This is not a time for newsroom leaders to be intimidated by partisans of any stripe, especially those who take cover by damning the messengers of Katrina’s story. It is a time to continue the courageous journalism that has surfaced from the flooded streets, shattered homes and broken lives that are Katrina’s legacy. If not, what will history say of all of us?
Ethics Group Leader
This is incredibly disturbing on so many levels. I’m very cynical about FEMA’s motives. I recently wrote that I don’t think newsrooms can tell the truth of this story if they don’t show some bodies. My fear was self-censorship. Many newsrooms have policies that forbid displaying photos of dead bodies, more specifically dead Americans. (We show dead foreigners all the time.) So I was worried about self-censorship, for fear of community backlash. Now I’m worried about real censorship, because FEMA is tired of being questioned by journalists and the public.
Nelson Poynter Scholar for Journalism Values
I believe it’s fair to say that we would challenge any restrictions that keep journalists and photojournalists from having meaningful access to cover all important element of this story and the recovery of bodies certainly falls in that category. We would challenge any directives and orders from the federal government or other officials that restrict photojournalists from taking pictures or videotaping the recovery of bodies.
Clearly there is an important “watchdog” role for the journalists to honor as the officials find and recover bodies. We should be there to observe and record what is taking place, to hold the government officials accountable and to accurately and fairly tell the story of what is happening.

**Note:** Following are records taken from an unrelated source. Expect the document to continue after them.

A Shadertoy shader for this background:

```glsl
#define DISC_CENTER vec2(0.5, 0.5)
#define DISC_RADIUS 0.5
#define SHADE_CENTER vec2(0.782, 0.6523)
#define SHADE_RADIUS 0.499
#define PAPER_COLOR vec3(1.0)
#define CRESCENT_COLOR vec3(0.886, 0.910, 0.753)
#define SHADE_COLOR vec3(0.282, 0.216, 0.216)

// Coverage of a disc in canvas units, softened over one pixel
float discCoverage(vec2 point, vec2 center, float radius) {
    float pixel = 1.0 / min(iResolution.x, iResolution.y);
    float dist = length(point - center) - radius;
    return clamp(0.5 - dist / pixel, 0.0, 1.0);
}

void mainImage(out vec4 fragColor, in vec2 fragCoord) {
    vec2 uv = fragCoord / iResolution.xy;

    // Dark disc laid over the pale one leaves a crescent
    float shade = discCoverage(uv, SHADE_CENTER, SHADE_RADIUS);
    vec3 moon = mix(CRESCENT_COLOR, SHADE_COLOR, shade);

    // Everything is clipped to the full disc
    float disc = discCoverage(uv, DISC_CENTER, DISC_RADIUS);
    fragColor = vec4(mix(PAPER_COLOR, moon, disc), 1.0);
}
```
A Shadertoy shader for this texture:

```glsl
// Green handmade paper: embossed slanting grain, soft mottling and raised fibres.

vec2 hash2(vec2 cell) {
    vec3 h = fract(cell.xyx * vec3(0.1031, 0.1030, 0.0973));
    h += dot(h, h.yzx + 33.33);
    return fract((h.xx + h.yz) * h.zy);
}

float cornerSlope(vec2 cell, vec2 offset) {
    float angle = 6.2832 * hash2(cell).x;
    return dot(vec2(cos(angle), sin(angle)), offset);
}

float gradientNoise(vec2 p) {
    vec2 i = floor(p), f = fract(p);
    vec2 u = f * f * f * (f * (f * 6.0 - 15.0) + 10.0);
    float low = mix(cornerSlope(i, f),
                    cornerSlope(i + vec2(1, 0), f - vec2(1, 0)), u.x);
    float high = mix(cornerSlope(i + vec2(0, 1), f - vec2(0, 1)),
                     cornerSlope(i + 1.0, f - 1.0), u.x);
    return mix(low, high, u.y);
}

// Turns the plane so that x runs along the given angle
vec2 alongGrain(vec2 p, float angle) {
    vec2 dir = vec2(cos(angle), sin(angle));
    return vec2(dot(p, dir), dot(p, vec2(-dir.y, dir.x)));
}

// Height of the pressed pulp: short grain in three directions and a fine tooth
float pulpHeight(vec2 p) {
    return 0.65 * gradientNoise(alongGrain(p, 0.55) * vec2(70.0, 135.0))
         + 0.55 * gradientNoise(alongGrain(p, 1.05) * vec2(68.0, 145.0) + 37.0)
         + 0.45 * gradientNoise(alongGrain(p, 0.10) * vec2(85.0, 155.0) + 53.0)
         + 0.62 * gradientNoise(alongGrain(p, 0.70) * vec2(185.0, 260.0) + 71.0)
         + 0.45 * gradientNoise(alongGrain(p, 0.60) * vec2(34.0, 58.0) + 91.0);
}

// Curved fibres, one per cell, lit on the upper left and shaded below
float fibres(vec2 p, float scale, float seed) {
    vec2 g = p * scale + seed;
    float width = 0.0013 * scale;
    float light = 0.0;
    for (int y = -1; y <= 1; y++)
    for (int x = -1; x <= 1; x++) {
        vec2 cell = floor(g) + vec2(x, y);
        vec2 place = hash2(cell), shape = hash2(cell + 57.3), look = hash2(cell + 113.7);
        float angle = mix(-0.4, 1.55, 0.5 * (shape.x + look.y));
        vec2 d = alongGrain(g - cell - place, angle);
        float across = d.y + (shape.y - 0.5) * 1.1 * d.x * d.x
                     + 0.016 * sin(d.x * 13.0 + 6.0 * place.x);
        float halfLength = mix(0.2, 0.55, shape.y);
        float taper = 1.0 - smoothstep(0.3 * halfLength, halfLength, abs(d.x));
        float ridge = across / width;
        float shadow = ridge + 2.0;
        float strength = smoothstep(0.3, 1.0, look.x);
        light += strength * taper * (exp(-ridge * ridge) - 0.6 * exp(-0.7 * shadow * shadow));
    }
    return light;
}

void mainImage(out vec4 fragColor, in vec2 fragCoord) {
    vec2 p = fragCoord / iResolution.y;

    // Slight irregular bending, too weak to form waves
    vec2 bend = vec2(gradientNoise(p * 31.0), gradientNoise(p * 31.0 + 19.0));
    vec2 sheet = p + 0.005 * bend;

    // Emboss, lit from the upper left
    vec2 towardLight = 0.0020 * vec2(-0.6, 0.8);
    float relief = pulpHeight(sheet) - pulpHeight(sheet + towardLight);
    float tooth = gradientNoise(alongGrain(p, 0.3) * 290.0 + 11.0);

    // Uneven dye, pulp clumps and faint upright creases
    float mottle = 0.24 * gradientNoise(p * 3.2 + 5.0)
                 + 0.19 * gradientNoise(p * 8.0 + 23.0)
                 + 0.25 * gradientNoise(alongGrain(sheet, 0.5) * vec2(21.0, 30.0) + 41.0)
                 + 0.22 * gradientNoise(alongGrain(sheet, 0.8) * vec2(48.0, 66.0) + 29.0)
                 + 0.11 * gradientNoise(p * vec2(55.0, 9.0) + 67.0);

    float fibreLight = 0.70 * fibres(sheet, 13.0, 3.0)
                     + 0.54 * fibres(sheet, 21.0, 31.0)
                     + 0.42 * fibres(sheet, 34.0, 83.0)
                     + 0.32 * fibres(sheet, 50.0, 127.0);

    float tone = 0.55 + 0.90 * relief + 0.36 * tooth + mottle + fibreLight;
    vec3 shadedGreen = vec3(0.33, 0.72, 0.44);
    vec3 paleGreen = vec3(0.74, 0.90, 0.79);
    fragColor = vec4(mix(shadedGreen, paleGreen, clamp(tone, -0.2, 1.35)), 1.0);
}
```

To be sure, the officials face a difficult and delicate challenge in finding and recovering bodies. Journalists should make sure we don’t make their job more difficult. We should not get in their way. We should show great respect for these workers. We should show great respect for the dead. We should show great respect for the families of the victims.
But, we can do all of that in a professional and compassionate manner. We need to be there to observe and record this piece of such a major story. The photojournalists will be required to show courage and compassion, skill and sensitivity in deciding what pictures to take and how to take those pictures. Then, the editors and producers back at the paper and the stations and networks will have to make equally thoughtful, skillful, sensitive decisions on what still photos and what video to use and how to use it.
Among the ethical land mines, of course, is the concern over live coverage of the recovery of bodies. The television stations and networks need to be exceptionally vigilant in their oversight during this stage of the reporting as the recovery of bodies increases. News executives should apply extra oversight to make sure that they have the chance to make sound decisions on what video to show viewers. They should restrict live coverage of the recovery of bodies and/or build in time delays in the live coverage to ensure that there is time for proper news judgment and ethical decision-making.